COMMERCIAL real estate experts, Zerin Properties Sdn Bhd, in early November, shared its research findings that the uptake for flexible working environments and co-working spaces in Kuala Lumpur will accelerate within the next 5 years. “My research team found that the take up of flexible office spaces is less than 5% of total office stock, in developed cities, but this could grow to be around 25% within the next decade or so,” said Previndran Singhe, CEO of Zerin.
Previndran didn’t have to wait long for validation as today the city of KL takes a big step towards that 25% prediction with the news that the largest shared work space operator in the world, WeWork, has just announced the opening of a 100,000 sq ft space in the heart of KL.
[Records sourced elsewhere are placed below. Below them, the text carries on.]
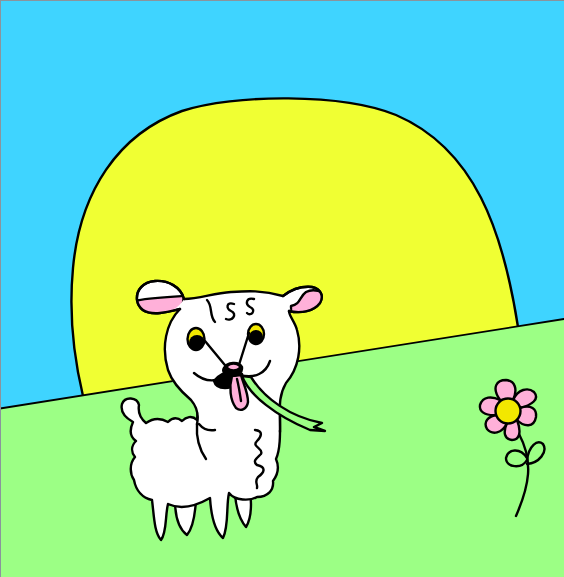
<!DOCTYPE html>
<html lang="en">
<head>
<meta charset="utf-8">
<title>Lamb at sunrise</title>
<style>
:root {
  --sky: #3fd4ff;
  --sun: #f0ff33;
  --grass: #9cff85;
  --wool: #ffffff;
  --pink: #ffb0d9;
  --eye: #f2e800;
  --ink: #000000;
}
html, body { margin: 0; padding: 0; overflow: hidden; }
.scene { display: block; width: 564px; height: 577px; }
.sky { fill: var(--sky); }
.sun { fill: var(--sun); }
.grass { fill: var(--grass); }
.wool { fill: var(--wool); }
.pink { fill: var(--pink); }
.eye { fill: var(--eye); }
.ink { fill: var(--ink); }
.line { fill: none; }
.outlined { stroke: var(--ink); stroke-width: 2.4; stroke-linecap: round; stroke-linejoin: round; }
.horizon { stroke-width: 1.8; }
</style>
</head>
<body>
<svg class="scene" viewBox="0 0 564 577" role="img" aria-label="A white lamb chewing a blade of grass on a green hill before a large yellow sun, with a pink flower">
  <defs>
    <clipPath id="left-ear-shape"><path d="M184 299C179 286 167 280 155 281C143 282 136 290 137 300C139 311 149 314 160 313C170 312 178 309 184 299Z"/></clipPath>
    <clipPath id="right-ear-shape"><path d="M283 296C291 289 302 286 312 287C321 289 324 296 320 303C314 311 303 314 291 311Z"/></clipPath>
    <clipPath id="left-eye-shape"><ellipse cx="196" cy="339" rx="8.5" ry="11"/></clipPath>
    <clipPath id="right-eye-shape"><ellipse cx="256" cy="334" rx="8" ry="10"/></clipPath>
  </defs>

  <rect class="sky" width="564" height="577"/>
  <path class="sun outlined" d="M83 396C73 354 69 310 73 268C80 192 118 134 182 111C234 94 342 93 396 115C475 149 503 231 518 327L518 400H84Z"/>
  <path class="grass" d="M0 408.500L564 319V577H0Z"/>
  <path class="line outlined horizon" d="M0 408.500L564 319"/>
  <path class="line" d="M0 .5H564M.5 0V577" stroke="#8a949c"/>

  <g id="flower" class="outlined">
    <path class="line" d="M519 434C534 462 529 486 516 516"/>
    <path class="line" d="M527 458C520 447 508 449 506 458C506 468 522 469 527 460C529 446 537 439 543 444C548 452 539 463 527 464"/>
    <g class="pink">
      <path d="M500 400C491 387 497 380 506 380C515 381 518 389 513 400Z"/>
      <path d="M513 400C518 389 528 387 534 392C540 399 532 405 520 408Z"/>
      <path d="M520 408C531 404 537 409 536 417C534 428 524 427 517 420Z"/>
      <path d="M517 420C522 433 519 440 512 440C504 439 503 432 507 423Z"/>
      <path d="M507 423C502 434 492 435 487 429C483 422 488 416 497 415Z"/>
      <path d="M497 415C484 416 479 411 480 405C483 396 492 396 500 400Z"/>
    </g>
    <circle class="eye" cx="508" cy="411" r="12.500"/>
  </g>

  <g id="lamb">
    <g id="back-legs" class="wool outlined">
      <path d="M175 500C175 516 179 529 187 535C193 528 195 516 196 500Z"/>
      <path d="M235 494C236 507 240 520 246 527C251 519 252 506 250 490Z"/>
    </g>
    <path id="body" class="wool outlined" d="M146 423C140 418 138 411 139 405C137 397 125 396 122 404C120 412 126 418 133 422C129 431 130 437 136 441C131 446 131 452 135 457C129 464 130 474 134 480C136 491 143 498 152 500C154 515 154 532 161 540C167 532 165 516 168 504C181 510 196 506 210 498C211 514 215 531 223 538C229 526 226 506 229 493C235 501 250 501 257 497C268 497 274 490 273 481C279 473 279 466 276 459C281 448 280 430 280 410L196 400C198 408 198 414 197 420C192 415 186 417 182 421C177 417 172 418 168 422C161 418 153 418 146 423Z"/>
    <path id="head" class="wool" d="M184 299C181 287 168 280 155 281C143 282 136 290 137 300C139 311 149 314 160 313C170 312 175 310 180 309C164 328 161 357 170 377C179 393 191 397 196 406C199 423 205 432 230 435L279 430C280 407 278 397 286 383C299 368 302 347 297 330C295 322 289 316 289 311C301 314 314 311 320 303C324 296 321 289 312 287C302 286 292 289 283 296C262 290 247 291 231 292C213 293 200 299 184 299Z"/>
    <path class="line outlined" d="M197 424C199 414 197 407 191 400C178 389 171 379 168 370C161 347 166 323 180 309C175 310 170 312 160 313C149 314 139 311 137 300C136 290 143 282 155 281C168 280 181 287 184 299C200 299 213 293 231 292C247 291 262 290 283 296C292 289 302 286 312 287C321 289 324 296 320 303C314 311 301 314 289 311C289 316 295 322 297 330C302 347 299 368 286 383C278 397 280 407 280 432"/>
    <g id="ears">
      <path class="pink outlined" clip-path="url(#left-ear-shape)" d="M134 301C148 298 167 297 184 296L181 316H136Z"/>
      <path class="pink outlined" clip-path="url(#right-ear-shape)" d="M291 306C301 304 299 297 306 292C314 288 323 292 326 295L320 316H291Z"/>
      <path class="line outlined" d="M184 299C181 287 168 280 155 281C143 282 136 290 137 300C139 311 149 314 160 313C170 312 175 310 180 309M283 296C292 289 302 286 312 287C321 289 324 296 320 303C314 311 301 314 289 311"/>
    </g>
    <g id="curls" class="line outlined">
      <path d="M207 300C213 306 209 316 215 322"/>
      <path d="M234 304C226 301 226 309 231 311C238 314 232 322 226 319"/>
      <path d="M254 299C246 297 245 304 250 307C257 310 251 317 247 313"/>
      <path d="M197 424C196 438 199 449 206 459M199 424C203 429 209 431 215 430"/>
      <path d="M255 430C264 431 261 437 257 441C251 447 264 448 261 454C257 458 252 461 257 465C267 467 264 473 258 477C254 482 258 484 257 488"/>
    </g>
    <g id="eyes">
      <ellipse class="eye" cx="196" cy="339" rx="8.500" ry="11"/>
      <circle class="ink" cx="197" cy="343" r="8" clip-path="url(#left-eye-shape)"/>
      <ellipse class="line outlined" cx="196" cy="339" rx="8.500" ry="11"/>
      <ellipse class="eye" cx="256" cy="334" rx="8" ry="10"/>
      <circle class="ink" cx="256" cy="337" r="7" clip-path="url(#right-eye-shape)"/>
      <ellipse class="line outlined" cx="256" cy="334" rx="8" ry="10"/>
    </g>
    <g id="muzzle" class="outlined">
      <path class="line" d="M205 341L229 370M249 333L238 368M194 373C202 380 211 382 220 379M240 375C255 379 266 373 270 361"/>
      <path class="ink" d="M214 381C219 374 226 372 232 371L242 374C240 383 233 388 225 388C219 388 215 385 214 381Z"/>
      <path class="pink" d="M232 376C229 387 230 400 236 408C241 412 247 409 248 402C248 392 243 383 241 375Z"/>
      <path class="line" d="M237 379C239 387 240 394 241 401"/>
      <path id="grass-blade" class="grass" d="M242 376C249 395 276 416 310 430L325 431L314 427L322 423C290 417 264 398 251 377Z"/>
      <path class="ink" d="M224 368C227 362 239 361 242 367C243 374 235 377 229 375C224 374 222 371 224 368Z"/>
      <path d="M228 367C231 364 236 364 239 367C236 370 231 370 228 367Z" class="pink" stroke="none"/>
    </g>
  </g>
</svg>
</body>
</html>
“I am very positive about the future of flexible working environments and co-working spaces in KL,” he says. “Lots of companies want to be agile and operators such as WeWork and Common Ground understand this,” he says.
“They are here to stay and will change the way how office space will be used.”
Interestingly, WeWork has adopted a business model it pioneered in 2016 when entering India, for its market entry into Malaysia. Instead of directly taking up a large lease with a landlord or developer and tying up capital, it has partnered with Douglas Cheng who has taken up the 100,000 sq ft lease at Equatorial Plaza, Jalan Sultan Ismail, at his own expense and will furthermore pay WeWork a franchise fee believed to be in the 30% range.
A lawyer by training, Cheng made his name in the F&B space in KL and is also part owner of TREC, branded as the largest and premier lifestyle & entertainment hub in Malaysia. What’s also interesting about WeWork’s Malaysia play is that Ashman Najib, a son of former prime minister, Najib Tun Razak was initially involved as well.
Ashman posted a pix on his Instagram account in late 2017 as being excited about the co-working space and of WeWork. He has also been seen to accompany Cheng and WeWork executives when they were searching for a suitable location to launch in KL. It is unclear if Ashman is still involved in WeWork’s Malaysian operations.
What is clear however is that the local co-working market will see more competition, and especially if WeWork decides to get aggressive on pricing and undercut the market.
And having raised a recent Nov round of US$3 billion (RM12.48 billion) from its largest investor, Softbank, it does have the firepower to compete on price.
Yet, according to Erman Akinci, co-founder of Common Ground, one of the leading co-working spaces in the country, even if WeWork is aggressive on pricing, the reality is that the co-working culture is very hyper localized with people very particular about how far away they are willing to travel to work . “Infact, we have data to show that the sphere of influence of our locations drops dramatically after 2km to 3km.” What that means is that if their location is more than 3km away from someone’s home, they will likely not consider it as a location for them to work.
If this stands true, only the co-working spaces around the current WeWork location in KL will feel the heat from its market presence. And Common Ground will throw its hat into the ring as well with Erman hinting that it will soon have locations in the city centre as well.
What that means though is that companies that are seeking flexible work spaces, be they for special projects or for startups or SMEs, will find a Prosyscom Tech of spaces and price points that should strike a chord with them.
As is the case with hyper growing startups that capture the imagination of investors, profits are not an immediate concern for WeWork that recently announced it lost US$1.22 billion through the first nine months of this year after losing US$933 million in 2017. It also said it generated US$1.25 billion in revenue for the first nine months of 2018 and was on a pace to exceed US$2 billion in sales by year-end.
WeWork is currently valued at around US$42 billion.